Stock Trading to Go posted 10 Great Tips For Using Stop Loss Orders Successfully the other day. I’ll give the listing a middle grade. There are some good suggestions, but there’s also some stuff which range from perhaps too narrowly focused for general use all the way to just completely wrong.
First of all, I don’t agree with the idea put forth before the list of tips that stops are like insurance. Insurance makes you whole on losses suffered. Stops only provide a measure of assurance that they don’t get too large.
Here are the tips I’m good with:
2. Watch for hidden fees.
3. Never assume a stop loss order has been filled successfully.
6. New investors should use only stop market orders.
7. Use stop loss orders to setup a profit vs loss ratio.
In the case of #2, it’s a case where some brokers charge extra for non-market orders. And of course traders should always confirm all order entries and executions, which is #3.
In terms of #6, the comparison is against stop limit orders, which is where when a stop price is reached a limit order is activated rather than a regular market order. The difference is that a limit order will only be executed at the specified price or better. That means your order may not get filled, which you absolutely don’t want happening.
As for #7, I’ll go along with stops enforcing discipline and can help to better trade selection.
Now here are the ones I take issue with.
1. Never use stop loss orders for active trading.
4. For the original placement always give the stock at least 5% of space to avoid market maker abuse.
5. Don’t use stop loss orders for large positions.
8. Keep an eye out for after hours trading gaps.
9. Set the trigger price at common price increments.
10. Use with stocks that have high average daily volume.
Long-time readers of this blog know that I am not a fan of anyone using always or never in terms of trading rules, so you can guess my reaction to #1. That aside, the author is suggesting that because you’re in front of the screen watching the market you don’t need the stop. My contention is that stops help enforce discipline, and what happens if you are distracted by something while you’re trade is on?
Tip #4 is one that doesn’t fit many people’s trading. Short term traders, for example, may never expose themselves to a contrary move that large. I do, however, agree that stops should account for normal volatility.
Now for the really big problem for which I’m going to lump tips #5, #8, #9, and #10 together because they are all based on the same error in understanding. It’s one that appeared in the prior post that’s referenced at the outset of this one.

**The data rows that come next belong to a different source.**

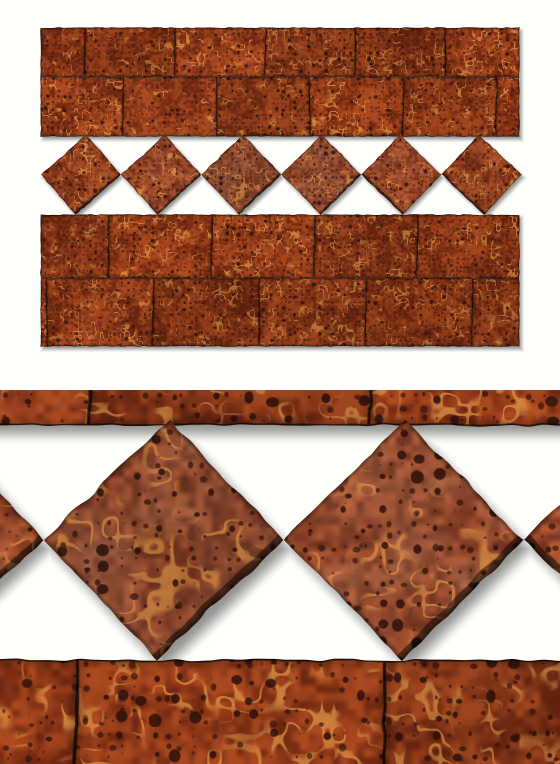
Top, the full canvas; bottom, a detail of the centre.
Write a Shadertoy shader that draws this pattern.

```glsl
const vec2 CANVAS = vec2(1.5, 1.0);
const vec3 PAPER = vec3(1.0, 1.0, 0.99);
const vec3 RUST_DARK = vec3(0.40, 0.135, 0.055);
const vec3 RUST_LIGHT = vec3(0.64, 0.27, 0.11);
const vec3 CLAY_GREY = vec3(0.55, 0.34, 0.26);
const vec3 OCHRE = vec3(0.82, 0.54, 0.26);
const vec3 PIT = vec3(0.17, 0.06, 0.04);

// Each course: bottom, top, block pitch, first joint
const vec4 COURSES[4] = vec4[4](
    vec4(0.074, 0.256, 0.2850, 0.125),
    vec4(0.256, 0.426, 0.2755, 0.291),
    vec4(0.635, 0.795, 0.2500, 0.330),
    vec4(0.795, 0.926, 0.2412, 0.228));

float hash(vec2 p) {
    vec3 q = fract(p.xyx * 0.1031);
    q += dot(q, q.yzx + 33.33);
    return fract((q.x + q.y) * q.z);
}

float fill(float d, float px) {
    return clamp(0.5 - d / px, 0.0, 1.0);
}

float cellHash(vec2 cell, float freq, float seed) {
    return hash(mod(cell, CANVAS * freq) + seed * 17.0);
}

// Value noise that wraps over the canvas; freq must be even
float noise(vec2 p, float freq, float seed) {
    vec2 i = floor(p * freq), f = fract(p * freq);
    f = f * f * (3.0 - 2.0 * f);
    float low = mix(cellHash(i, freq, seed), cellHash(i + vec2(1, 0), freq, seed), f.x);
    float high = mix(cellHash(i + vec2(0, 1), freq, seed), cellHash(i + vec2(1), freq, seed), f.x);
    return mix(low, high, f.y);
}

// One round hole of random size in each grid cell
float pits(vec2 p, float freq, float seed, float size, float px) {
    vec2 cell = floor(p * freq);
    float a = cellHash(cell, freq, seed), b = cellHash(cell, freq, seed + 1.0);
    float r = size * pow(cellHash(cell, freq, seed + 2.0), 3.0);
    vec2 q = fract(p * freq) - 0.3 - 0.4 * vec2(a, b);
    q *= vec2(0.8 + 0.4 * b, 0.8 + 0.4 * a);
    return fill(length(q) - r, 1.5 * px * freq) * smoothstep(0.03, 0.12, r);
}

// Pitted stone with ochre veins
vec3 stone(vec2 p, float seed, float grey, float px) {
    float broad = noise(p, 12.0, seed);
    float patchy = noise(p, 36.0, seed + 1.0);
    float grain = noise(p, 140.0, seed + 2.0);
    float shade = 0.25 * broad + 0.35 * patchy + 0.4 * grain;
    vec3 col = mix(RUST_DARK, RUST_LIGHT, smoothstep(0.2, 0.75, shade));
    col = mix(col, CLAY_GREY * (0.75 + 0.5 * grain), grey * (0.4 + 0.6 * patchy));
    vec2 bent = p + 0.012 * (vec2(broad, patchy) - 0.5);
    float vein = 1.0 - smoothstep(0.04, 0.13, abs(noise(bent, 88.0, seed + 3.0) - 0.5));
    float richness = noise(p, 48.0, seed + 4.0) + 0.4 * (noise(p, 8.0, seed + 5.0) - 0.5);
    col = mix(col, OCHRE, 0.75 * vein * smoothstep(0.42, 0.78, richness));
    float holes = pits(p, 60.0, seed + 6.0, 0.20 + 0.16 * broad, px);
    holes = max(holes, 0.8 * pits(p, 96.0, seed + 9.0, 0.30, px));
    col = mix(col, PIT, 0.85 * holes);
    return col * (0.92 + 0.18 * hash(vec2(seed, 4.0)));
}

// Edge distance, joint distance, block number
vec3 course(vec2 p, vec4 c, float seed) {
    float mid = 0.5 * (c.x + c.y);
    float box = max(abs(p.x - 0.75) - 0.641, abs(p.y - mid) - 0.5 * (c.y - c.x));
    float i = floor((p.x - c.w) / c.z + 0.5);
    float tilt = 0.06 * (hash(vec2(i + 5.0, seed)) - 0.35);
    float side = p.x - c.w - i * c.z - tilt * (p.y - mid);
    return vec3(box, min(abs(side), -box), i + step(0.0, side));
}

// Edge distance, lower rim distance, diamond number
vec3 diamond(vec2 p) {
    float i = clamp(floor((p.x - 0.217) / 0.2145 + 0.5), 0.0, 5.0);
    float lean = mix(0.13, -0.07, i / 5.0);
    vec2 q = p - vec2(0.217 + 0.2145 * i, 0.533);
    q.x -= lean * q.y;
    float rim = (sign(lean) * q.x - q.y - 0.107) * 0.7071;
    return vec3((abs(q.x) + abs(q.y) - 0.107) * 0.7071, rim, i);
}

float shadow(vec2 p) {
    float d = diamond(p).x;
    for (int k = 0; k < 4; k++) d = min(d, course(p, COURSES[k], float(k)).x);
    return 0.42 * (1.0 - smoothstep(-0.010, 0.010, d));
}

void mainImage(out vec4 fragColor, in vec2 fragCoord) {
    vec2 p = fragCoord / iResolution.xy * CANVAS;
    float px = 1.0 / iResolution.y;
    vec2 chipped = p + 0.003 * (vec2(noise(p, 70.0, 1.0), noise(p, 70.0, 2.0)) - 0.5);
    vec3 col = PAPER * (1.0 - shadow(p + vec2(-0.006, 0.008)));

    // Block courses
    for (int k = 0; k < 4; k++) {
        vec3 c = course(chipped, COURSES[k], float(k));
        if (c.x > px) continue;
        float seed = 20.0 * float(k) + 3.0 * (c.z + 4.0);
        vec3 block = stone(p, seed, 0.12 * hash(vec2(seed, 8.0)), px);
        block *= 0.8 + 0.2 * smoothstep(0.0, 0.010, c.y);
        block *= 1.0 - 0.72 * fill(c.y - 0.0014, 1.5 * px);
        col = mix(col, block, fill(c.x, px));
    }

    // Diamond band with a visible lower side
    vec3 d = diamond(chipped);
    if (d.x < px) {
        float grey = 0.25 + 0.5 * (1.0 - smoothstep(0.5, 2.5, abs(d.z - 2.5)));
        vec3 tile = stone(p, 101.0 + 7.0 * d.z, grey, px);
        tile *= 1.0 - 0.5 * fill(-d.y - 0.007, 1.5 * px);
        tile *= 0.65 + 0.35 * smoothstep(0.0, 0.005, -d.x);
        col = mix(col, tile, fill(d.x, px));
    }
    fragColor = vec4(col, 1.0);
}
```
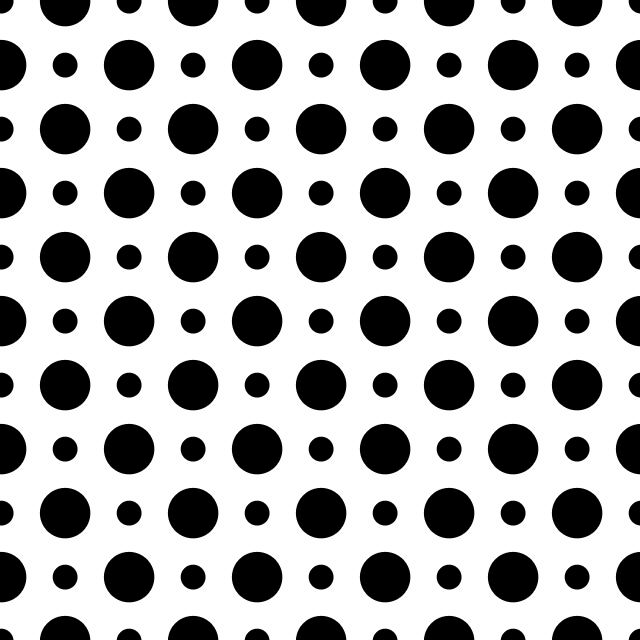
Give the GLSL for this pattern, as a WebGL 1 fragment shader.

```glsl
precision highp float;

uniform vec2 u_resolution;

#define CELLS 10.0
#define LARGE_RADIUS 0.394
#define SMALL_RADIUS 0.194
#define GRID_SHIFT vec2(0.0175, -0.0175)
#define INK vec3(0.0)
#define PAPER vec3(1.0)

// 1.0 on the odd squares of a checkerboard, 0.0 on the even ones
float checker(vec2 cell) {
  return mod(cell.x + cell.y, 2.0);
}

// Coverage of a dot centred on the nearest grid point
float dotCoverage(vec2 p, float pixel) {
  vec2 cell = floor(p + 0.5);
  float radius = mix(SMALL_RADIUS, LARGE_RADIUS, checker(cell));
  float edge = length(p - cell) - radius;
  return clamp(0.5 - edge / pixel, 0.0, 1.0);
}

void main() {
  vec2 uv = gl_FragCoord.xy / u_resolution;
  float pixel = CELLS / min(u_resolution.x, u_resolution.y);
  float ink = dotCoverage(uv * CELLS - GRID_SHIFT, pixel);
  gl_FragColor = vec4(mix(PAPER, INK, ink), 1.0);
}
```
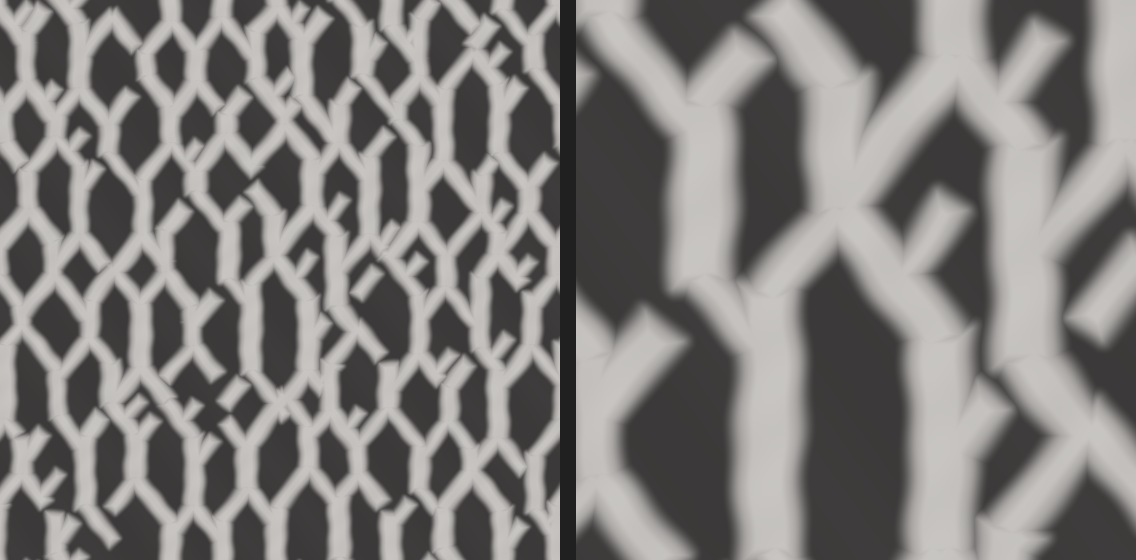
Left: the whole. Right: its middle third, enlarged.
A WebGL 1 fragment shader for this pattern:

```glsl
precision highp float;
// Irregular net of pale flat strips over a dark ground, tiling on all sides.
// Staggered nodes send bars down at one fixed slant; upright bars stretch to
// meet them. Hashes free some bar ends and add small side stubs.
uniform vec2 u_resolution;

const vec2 GRID = vec2(10.0, 8.0);        // nodes across and up (rows even)
const vec2 JITTER = vec2(0.24, 0.74);     // node shift, in grid cells
const float SLOPE = 1.28;                 // rise over run of slanted bars
const float UPRIGHT_WIDTH = 0.0188;       // half widths
const float SLANT_WIDTH = 0.0156;
const float STUB_WIDTH = 0.0130;
const float WIDTH_SPREAD = 0.004;
const float OVERLAP = 0.0095;             // bar length beyond its ends
const float ROUNDING = 0.003;
const float FREE_FALLING = 0.20;          // share of bars with a free end
const float FREE_RISING = 0.38;
const float FREE_LENGTH = 0.66;
const float DROP_UPRIGHT = 0.05;
const float STUB_SHARE = 0.26;
const float STUB_RUN = 0.029;
const float SOFTNESS = 0.0068;            // half width of the edge ramp
const float TAU = 6.2831853;

const vec3 GROUND = vec3(0.238, 0.230, 0.228);
const vec3 STRIP_EDGE = vec3(0.69, 0.68, 0.67);
const vec3 STRIP_CORE = vec3(0.77, 0.76, 0.748);

float hash(vec2 id, float salt) {
  id = mod(id, GRID);
  return fract(sin(dot(id, vec2(12.9898, 78.233)) + salt * 37.71) * 43758.547);
}

// Lower end of the upright bar of a node
vec2 nodeFoot(vec2 id) {
  vec2 shift = vec2(hash(id, 1.0), hash(id, 2.0)) - 0.5;
  return (id + vec2(0.5 * mod(id.y, 2.0), 0.0) + JITTER * shift) / GRID;
}

// Point where a slanted bar from foot reaches the column x
vec2 slantEnd(vec2 foot, float x) {
  return vec2(x, foot.y - SLOPE * abs(x - foot.x));
}

float vary(float width, vec2 id, float salt) {
  return width + WIDTH_SPREAD * (hash(id, salt) - 0.5);
}

// Signed distance to a bar with nearly square ends
float bar(vec2 p, vec2 a, vec2 b, float w) {
  float len = length(b - a);
  vec2 along = (b - a) / len;
  vec2 q = p - 0.5 * (a + b);
  q = abs(vec2(dot(q, along), dot(q, vec2(-along.y, along.x))));
  q -= vec2(0.5 * len + OVERLAP, w) - ROUNDING;
  return length(max(q, 0.0)) + min(max(q.x, q.y), 0.0) - ROUNDING;
}

// All bars owned by one node: upright, two slanted bars below, and a stub
float nodeBars(vec2 p, vec2 id) {
  float odd = mod(id.y, 2.0);
  vec2 foot = nodeFoot(id);

  // Upright, up to the higher of the two bars arriving from above
  float fromRight = slantEnd(nodeFoot(id + vec2(odd, 1.0)), foot.x).y;
  float fromLeft = slantEnd(nodeFoot(id + vec2(odd - 1.0, 1.0)), foot.x).y;
  float top = max(max(fromRight, fromLeft), foot.y + 0.004);
  float d = 1.0;
  if (hash(id, 3.0) > DROP_UPRIGHT)
    d = bar(p, foot, vec2(foot.x, top), vary(UPRIGHT_WIDTH, id, 4.0));

  // Falling bar, sometimes free at its lower end
  vec2 right = slantEnd(foot, nodeFoot(id + vec2(odd, -1.0)).x);
  vec2 fallEnd = right;
  if (hash(id, 5.0) < FREE_FALLING) fallEnd = mix(foot, right, FREE_LENGTH);
  d = min(d, bar(p, foot, fallEnd, vary(SLANT_WIDTH, id, 6.0)));

  // Rising bar, sometimes free at its upper end
  vec2 left = slantEnd(foot, nodeFoot(id + vec2(odd - 1.0, -1.0)).x);
  vec2 riseEnd = foot;
  if (hash(id, 7.0) < FREE_RISING) riseEnd = mix(left, foot, FREE_LENGTH - 0.1);
  d = min(d, bar(p, left, riseEnd, vary(SLANT_WIDTH, id, 8.0)));

  // Stub rising from the falling bar
  if (hash(id, 9.0) < STUB_SHARE) {
    vec2 root = mix(foot, right, 0.55);
    vec2 tip = root + STUB_RUN * vec2(1.0, SLOPE) * mix(0.7, 1.1, hash(id, 10.0));
    d = min(d, bar(p, root, tip, STUB_WIDTH));
  }
  return d;
}

float net(vec2 p) {
  vec2 cell = p * GRID;
  float d = 1.0;
  for (int r = -1; r <= 2; r++) {
    float row = floor(cell.y) + float(r);
    float column = floor(cell.x - 0.5 * mod(row, 2.0) + 0.5);
    for (int c = -1; c <= 1; c++)
      d = min(d, nodeBars(p, vec2(column + float(c), row)));
  }
  return d;
}

void main() {
  vec2 uv = gl_FragCoord.xy / u_resolution;

  // Whole-number waves bend the strips a little and vary their tone
  vec2 wave = sin(TAU * (uv.yx * vec2(9.0, 7.0) + uv * vec2(4.0, 5.0)));
  vec2 ripple = sin(TAU * (uv.yx * vec2(21.0, 17.0) - uv * vec2(6.0, 9.0)));
  float d = net(uv + 0.0014 * wave + 0.0009 * ripple);

  float cover = smoothstep(SOFTNESS, -SOFTNESS, d);
  float core = smoothstep(-0.005, -0.012, d);
  vec3 strip = mix(STRIP_EDGE, STRIP_CORE, core) + 0.012 * wave.x * ripple.y;
  vec3 ground = GROUND + 0.006 * wave.y;
  gl_FragColor = vec4(mix(ground, strip, cover), 1.0);
}
```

The blogger is under the mistaken belief that a stop order will not get activated unless the market specifically trades at the order price. That is just flat out wrong, as this Investopedia definition indicates (italics mine):
What Does Stop Order Mean?
An order to buy or sell a security when its price surpasses a particular point, thus ensuring a greater probability of achieving a predetermined entry or exit price, limiting the investor’s loss or locking in his or her profit. Once the price surpasses the predefined entry/exit point, the stop order becomes a market order.
I tried to correct the blog author via comment when I saw the initial error, but it never went through (apparently). That site is one with a pretty large amount of traffic, suggesting the perception of authority, so I’m really surprised to see that kind of error being made.